What is being asked
Could you count the lines in the entries beneath that hold the word "satX"? Respond with the number alone.

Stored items
###

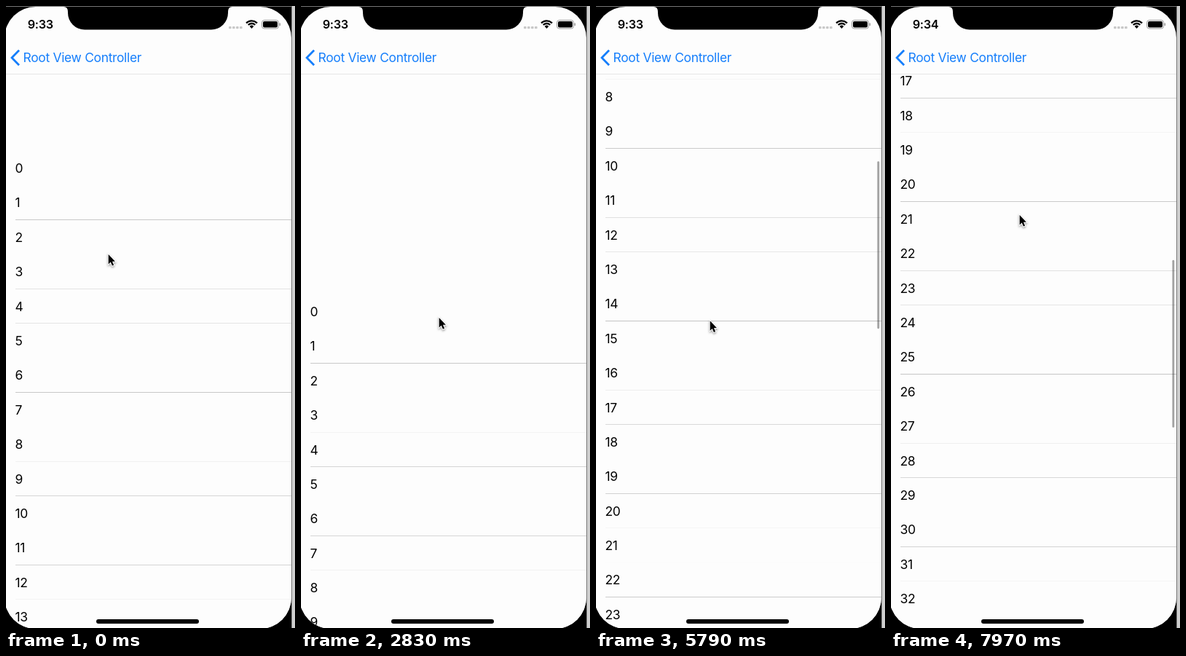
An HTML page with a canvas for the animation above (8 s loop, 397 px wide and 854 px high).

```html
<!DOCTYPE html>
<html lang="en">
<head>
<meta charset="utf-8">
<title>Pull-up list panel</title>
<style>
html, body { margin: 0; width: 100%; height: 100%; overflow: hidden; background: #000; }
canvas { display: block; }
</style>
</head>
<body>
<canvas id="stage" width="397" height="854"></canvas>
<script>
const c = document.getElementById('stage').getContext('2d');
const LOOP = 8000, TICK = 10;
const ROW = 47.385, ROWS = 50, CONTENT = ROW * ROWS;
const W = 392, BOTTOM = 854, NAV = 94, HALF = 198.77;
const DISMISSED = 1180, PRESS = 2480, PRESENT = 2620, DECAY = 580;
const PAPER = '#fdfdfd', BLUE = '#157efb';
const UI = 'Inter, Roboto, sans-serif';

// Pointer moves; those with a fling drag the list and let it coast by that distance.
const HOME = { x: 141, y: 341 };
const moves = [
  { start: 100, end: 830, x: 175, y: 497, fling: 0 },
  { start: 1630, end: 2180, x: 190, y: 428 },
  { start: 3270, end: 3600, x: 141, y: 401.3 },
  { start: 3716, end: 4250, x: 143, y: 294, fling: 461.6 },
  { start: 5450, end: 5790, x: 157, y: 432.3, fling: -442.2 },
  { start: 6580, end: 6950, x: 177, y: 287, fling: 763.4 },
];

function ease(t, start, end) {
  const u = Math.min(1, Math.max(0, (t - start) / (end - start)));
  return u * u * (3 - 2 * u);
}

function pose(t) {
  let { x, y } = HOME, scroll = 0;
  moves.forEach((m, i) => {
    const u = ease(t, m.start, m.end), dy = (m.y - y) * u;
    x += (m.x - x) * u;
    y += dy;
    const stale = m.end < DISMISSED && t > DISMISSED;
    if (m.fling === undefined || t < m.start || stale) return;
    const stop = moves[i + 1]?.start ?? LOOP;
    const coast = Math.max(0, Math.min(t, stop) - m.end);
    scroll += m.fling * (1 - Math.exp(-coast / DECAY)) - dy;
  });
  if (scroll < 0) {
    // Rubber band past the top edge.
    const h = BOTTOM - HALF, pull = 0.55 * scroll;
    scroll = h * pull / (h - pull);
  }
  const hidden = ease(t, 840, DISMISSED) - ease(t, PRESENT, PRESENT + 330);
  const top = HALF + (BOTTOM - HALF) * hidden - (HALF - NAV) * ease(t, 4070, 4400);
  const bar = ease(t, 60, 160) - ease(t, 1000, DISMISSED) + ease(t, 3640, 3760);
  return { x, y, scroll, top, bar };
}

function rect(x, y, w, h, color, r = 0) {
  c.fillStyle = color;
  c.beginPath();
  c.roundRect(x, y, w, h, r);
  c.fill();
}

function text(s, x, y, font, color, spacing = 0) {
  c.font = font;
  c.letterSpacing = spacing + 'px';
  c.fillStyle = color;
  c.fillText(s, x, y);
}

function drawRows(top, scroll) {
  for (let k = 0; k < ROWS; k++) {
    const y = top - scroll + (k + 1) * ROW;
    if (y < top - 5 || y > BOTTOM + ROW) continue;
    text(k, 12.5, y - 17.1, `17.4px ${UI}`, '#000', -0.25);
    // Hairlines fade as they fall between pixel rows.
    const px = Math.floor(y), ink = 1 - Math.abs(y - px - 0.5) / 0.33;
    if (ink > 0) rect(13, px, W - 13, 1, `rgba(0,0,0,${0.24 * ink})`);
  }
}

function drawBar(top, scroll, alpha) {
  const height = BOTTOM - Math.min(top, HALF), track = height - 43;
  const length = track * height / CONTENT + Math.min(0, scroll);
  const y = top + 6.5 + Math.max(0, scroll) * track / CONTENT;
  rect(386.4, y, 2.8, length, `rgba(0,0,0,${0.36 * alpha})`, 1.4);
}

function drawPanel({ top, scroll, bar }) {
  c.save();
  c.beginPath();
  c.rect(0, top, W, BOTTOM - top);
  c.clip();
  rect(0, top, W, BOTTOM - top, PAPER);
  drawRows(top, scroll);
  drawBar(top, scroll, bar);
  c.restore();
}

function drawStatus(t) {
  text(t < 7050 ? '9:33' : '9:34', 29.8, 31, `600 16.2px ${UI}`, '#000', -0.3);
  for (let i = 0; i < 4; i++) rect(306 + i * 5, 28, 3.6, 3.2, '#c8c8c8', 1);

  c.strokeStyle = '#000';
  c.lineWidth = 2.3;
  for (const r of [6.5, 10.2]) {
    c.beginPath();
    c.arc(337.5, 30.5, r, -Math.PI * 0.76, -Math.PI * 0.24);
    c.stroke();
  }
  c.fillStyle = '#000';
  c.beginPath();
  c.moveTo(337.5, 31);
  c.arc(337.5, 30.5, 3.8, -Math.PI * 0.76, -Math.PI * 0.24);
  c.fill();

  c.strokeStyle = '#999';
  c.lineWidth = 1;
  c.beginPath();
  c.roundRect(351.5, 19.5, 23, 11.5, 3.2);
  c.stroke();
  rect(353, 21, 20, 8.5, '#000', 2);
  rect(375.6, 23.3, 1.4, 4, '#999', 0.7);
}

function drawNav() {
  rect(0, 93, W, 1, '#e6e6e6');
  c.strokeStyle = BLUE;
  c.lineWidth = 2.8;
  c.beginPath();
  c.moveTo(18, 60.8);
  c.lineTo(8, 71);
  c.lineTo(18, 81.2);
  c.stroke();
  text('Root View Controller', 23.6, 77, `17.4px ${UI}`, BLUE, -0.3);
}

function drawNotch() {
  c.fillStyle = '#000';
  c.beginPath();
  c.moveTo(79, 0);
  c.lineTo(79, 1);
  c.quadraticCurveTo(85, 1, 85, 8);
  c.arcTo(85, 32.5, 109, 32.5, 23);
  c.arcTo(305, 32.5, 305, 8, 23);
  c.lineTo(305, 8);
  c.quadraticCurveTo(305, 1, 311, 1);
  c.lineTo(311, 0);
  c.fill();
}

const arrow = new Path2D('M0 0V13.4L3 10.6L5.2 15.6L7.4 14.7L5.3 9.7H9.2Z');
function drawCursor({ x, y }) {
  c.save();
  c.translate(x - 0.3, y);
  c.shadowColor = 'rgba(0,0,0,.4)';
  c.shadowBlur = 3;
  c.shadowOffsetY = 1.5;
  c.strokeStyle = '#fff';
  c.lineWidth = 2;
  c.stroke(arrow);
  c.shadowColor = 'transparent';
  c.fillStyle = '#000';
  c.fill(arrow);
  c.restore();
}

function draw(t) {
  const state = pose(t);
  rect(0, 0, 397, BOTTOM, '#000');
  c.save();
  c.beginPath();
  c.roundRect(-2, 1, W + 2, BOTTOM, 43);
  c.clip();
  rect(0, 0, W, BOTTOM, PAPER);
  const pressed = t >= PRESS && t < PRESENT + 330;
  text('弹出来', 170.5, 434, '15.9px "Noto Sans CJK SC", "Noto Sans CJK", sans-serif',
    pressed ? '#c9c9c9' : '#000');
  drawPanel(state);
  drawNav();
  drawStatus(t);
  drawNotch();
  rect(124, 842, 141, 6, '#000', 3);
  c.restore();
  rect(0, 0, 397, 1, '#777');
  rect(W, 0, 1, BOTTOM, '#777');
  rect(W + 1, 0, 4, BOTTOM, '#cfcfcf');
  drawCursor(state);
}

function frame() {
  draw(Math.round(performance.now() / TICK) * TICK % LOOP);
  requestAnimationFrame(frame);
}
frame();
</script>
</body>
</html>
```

###

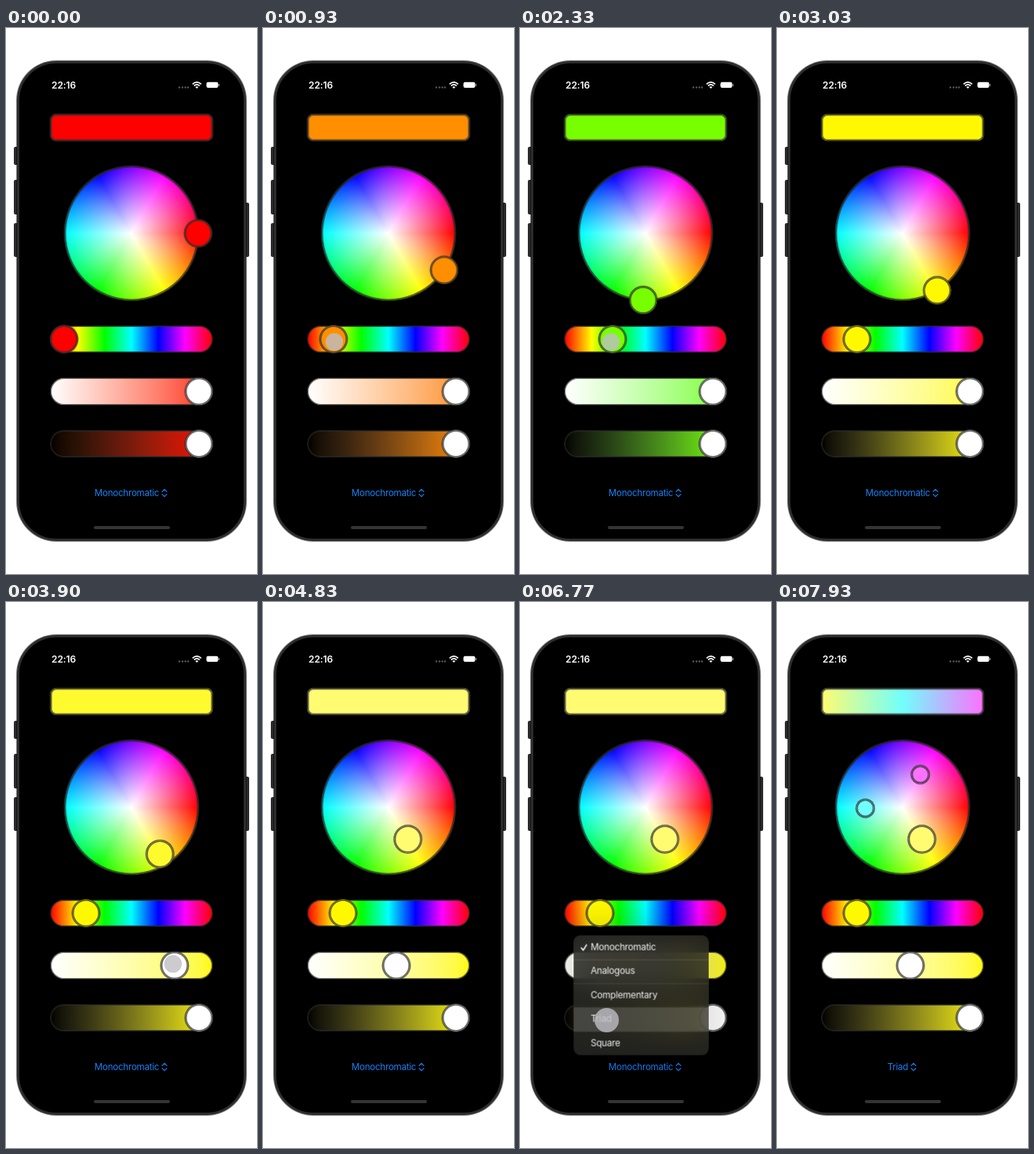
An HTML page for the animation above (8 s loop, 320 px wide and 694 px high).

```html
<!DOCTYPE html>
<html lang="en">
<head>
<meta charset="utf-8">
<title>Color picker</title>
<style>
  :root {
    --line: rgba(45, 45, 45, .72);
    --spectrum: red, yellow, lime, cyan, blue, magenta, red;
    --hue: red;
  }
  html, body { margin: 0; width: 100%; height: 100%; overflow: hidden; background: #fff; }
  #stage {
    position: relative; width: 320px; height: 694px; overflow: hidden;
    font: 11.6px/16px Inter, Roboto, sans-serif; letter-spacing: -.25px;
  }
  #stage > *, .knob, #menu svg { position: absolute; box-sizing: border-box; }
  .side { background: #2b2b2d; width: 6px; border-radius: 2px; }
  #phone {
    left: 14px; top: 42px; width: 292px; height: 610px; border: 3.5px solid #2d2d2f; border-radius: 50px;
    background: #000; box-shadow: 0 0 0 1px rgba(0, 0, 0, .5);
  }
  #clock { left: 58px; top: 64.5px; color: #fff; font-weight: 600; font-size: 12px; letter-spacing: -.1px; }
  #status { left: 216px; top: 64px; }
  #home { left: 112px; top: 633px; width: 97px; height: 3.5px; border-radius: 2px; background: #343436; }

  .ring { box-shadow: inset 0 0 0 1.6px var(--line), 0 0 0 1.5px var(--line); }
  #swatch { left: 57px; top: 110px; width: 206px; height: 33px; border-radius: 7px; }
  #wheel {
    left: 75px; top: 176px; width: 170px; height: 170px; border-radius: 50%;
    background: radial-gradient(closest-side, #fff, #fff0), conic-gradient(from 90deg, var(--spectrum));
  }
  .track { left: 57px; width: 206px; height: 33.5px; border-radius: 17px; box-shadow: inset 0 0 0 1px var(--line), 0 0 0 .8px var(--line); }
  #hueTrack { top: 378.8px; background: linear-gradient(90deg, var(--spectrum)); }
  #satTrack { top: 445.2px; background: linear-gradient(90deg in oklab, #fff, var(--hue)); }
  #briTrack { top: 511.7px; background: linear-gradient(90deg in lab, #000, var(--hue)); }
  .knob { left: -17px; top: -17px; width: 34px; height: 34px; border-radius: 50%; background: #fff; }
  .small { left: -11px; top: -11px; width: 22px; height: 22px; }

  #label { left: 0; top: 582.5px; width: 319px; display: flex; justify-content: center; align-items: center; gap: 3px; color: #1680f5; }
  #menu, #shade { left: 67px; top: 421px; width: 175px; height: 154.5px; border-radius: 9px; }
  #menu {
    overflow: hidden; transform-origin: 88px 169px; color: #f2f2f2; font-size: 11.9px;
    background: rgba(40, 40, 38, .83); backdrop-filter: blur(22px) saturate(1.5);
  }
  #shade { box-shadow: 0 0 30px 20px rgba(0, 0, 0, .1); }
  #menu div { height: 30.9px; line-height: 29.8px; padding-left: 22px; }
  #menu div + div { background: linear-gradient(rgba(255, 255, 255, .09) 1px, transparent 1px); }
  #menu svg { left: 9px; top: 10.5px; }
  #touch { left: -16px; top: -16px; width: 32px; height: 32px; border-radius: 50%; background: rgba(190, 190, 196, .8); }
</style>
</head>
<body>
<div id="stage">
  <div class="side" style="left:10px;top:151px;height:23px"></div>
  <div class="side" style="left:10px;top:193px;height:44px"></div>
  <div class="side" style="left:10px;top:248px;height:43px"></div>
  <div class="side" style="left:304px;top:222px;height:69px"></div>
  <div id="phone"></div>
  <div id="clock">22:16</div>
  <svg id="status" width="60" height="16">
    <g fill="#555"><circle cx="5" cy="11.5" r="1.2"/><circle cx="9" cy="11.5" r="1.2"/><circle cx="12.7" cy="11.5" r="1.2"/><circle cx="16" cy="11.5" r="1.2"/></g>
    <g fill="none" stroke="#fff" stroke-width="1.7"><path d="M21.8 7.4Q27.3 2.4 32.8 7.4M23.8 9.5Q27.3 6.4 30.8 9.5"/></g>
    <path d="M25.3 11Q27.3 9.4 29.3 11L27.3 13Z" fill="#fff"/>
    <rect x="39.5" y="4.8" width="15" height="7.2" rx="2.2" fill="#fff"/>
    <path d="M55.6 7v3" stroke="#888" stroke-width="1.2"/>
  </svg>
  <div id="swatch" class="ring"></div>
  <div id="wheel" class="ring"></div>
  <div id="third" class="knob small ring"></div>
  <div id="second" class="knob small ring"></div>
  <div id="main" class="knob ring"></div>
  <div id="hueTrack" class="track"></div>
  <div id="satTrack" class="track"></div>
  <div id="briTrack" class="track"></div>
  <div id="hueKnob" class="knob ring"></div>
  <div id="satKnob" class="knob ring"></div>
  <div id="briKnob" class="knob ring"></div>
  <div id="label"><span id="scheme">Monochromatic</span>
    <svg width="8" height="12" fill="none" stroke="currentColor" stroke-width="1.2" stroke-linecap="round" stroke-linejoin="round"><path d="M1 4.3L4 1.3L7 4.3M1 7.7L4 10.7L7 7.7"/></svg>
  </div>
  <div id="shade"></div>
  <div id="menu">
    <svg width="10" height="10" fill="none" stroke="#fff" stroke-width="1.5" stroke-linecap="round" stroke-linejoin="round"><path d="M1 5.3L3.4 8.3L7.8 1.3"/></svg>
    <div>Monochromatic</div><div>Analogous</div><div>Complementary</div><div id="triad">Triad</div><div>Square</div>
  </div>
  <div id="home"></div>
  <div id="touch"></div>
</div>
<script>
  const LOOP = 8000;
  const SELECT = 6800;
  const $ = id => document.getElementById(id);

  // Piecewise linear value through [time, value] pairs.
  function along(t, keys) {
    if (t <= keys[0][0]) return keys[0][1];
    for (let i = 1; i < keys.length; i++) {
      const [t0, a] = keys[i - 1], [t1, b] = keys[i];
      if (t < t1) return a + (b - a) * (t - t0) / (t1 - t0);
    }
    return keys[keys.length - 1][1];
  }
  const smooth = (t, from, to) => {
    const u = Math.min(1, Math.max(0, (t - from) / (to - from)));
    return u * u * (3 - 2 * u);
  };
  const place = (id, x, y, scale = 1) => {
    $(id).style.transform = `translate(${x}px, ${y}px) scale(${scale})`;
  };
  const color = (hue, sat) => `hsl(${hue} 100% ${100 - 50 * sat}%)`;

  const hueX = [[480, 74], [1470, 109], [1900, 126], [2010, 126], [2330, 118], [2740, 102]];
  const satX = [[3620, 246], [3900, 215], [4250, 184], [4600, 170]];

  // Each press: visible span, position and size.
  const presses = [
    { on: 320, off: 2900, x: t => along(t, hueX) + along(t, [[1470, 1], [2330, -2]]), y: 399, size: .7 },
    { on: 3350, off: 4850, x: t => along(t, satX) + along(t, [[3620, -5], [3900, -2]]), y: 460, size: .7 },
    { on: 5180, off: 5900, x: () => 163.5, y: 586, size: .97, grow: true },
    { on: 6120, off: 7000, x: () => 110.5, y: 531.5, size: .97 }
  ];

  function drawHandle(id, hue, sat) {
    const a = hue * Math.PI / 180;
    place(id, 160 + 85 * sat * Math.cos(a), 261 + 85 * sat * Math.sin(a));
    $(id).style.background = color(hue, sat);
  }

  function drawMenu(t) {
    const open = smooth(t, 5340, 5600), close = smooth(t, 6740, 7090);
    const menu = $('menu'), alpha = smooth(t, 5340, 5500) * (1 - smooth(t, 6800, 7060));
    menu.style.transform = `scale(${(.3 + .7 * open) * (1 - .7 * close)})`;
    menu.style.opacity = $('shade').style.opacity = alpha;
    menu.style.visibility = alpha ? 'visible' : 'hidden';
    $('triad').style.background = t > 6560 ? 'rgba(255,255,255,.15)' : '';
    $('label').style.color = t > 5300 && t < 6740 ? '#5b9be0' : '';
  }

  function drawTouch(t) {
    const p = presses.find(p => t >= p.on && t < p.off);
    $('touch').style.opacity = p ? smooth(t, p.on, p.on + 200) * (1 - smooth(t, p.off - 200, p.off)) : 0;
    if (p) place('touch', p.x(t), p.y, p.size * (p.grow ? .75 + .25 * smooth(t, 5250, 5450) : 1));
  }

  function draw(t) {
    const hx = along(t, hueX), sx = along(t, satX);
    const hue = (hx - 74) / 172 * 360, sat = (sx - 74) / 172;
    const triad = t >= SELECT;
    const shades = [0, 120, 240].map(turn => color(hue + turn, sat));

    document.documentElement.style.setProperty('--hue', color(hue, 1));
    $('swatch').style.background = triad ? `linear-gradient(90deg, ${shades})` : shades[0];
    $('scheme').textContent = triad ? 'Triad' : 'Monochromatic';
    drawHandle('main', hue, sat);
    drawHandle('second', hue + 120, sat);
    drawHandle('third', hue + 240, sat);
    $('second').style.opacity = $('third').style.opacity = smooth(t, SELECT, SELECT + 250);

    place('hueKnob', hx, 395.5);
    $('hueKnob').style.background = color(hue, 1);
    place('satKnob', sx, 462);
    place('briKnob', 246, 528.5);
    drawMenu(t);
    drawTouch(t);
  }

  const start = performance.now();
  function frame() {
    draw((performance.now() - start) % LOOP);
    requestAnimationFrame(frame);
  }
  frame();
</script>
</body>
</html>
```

###

Your response
3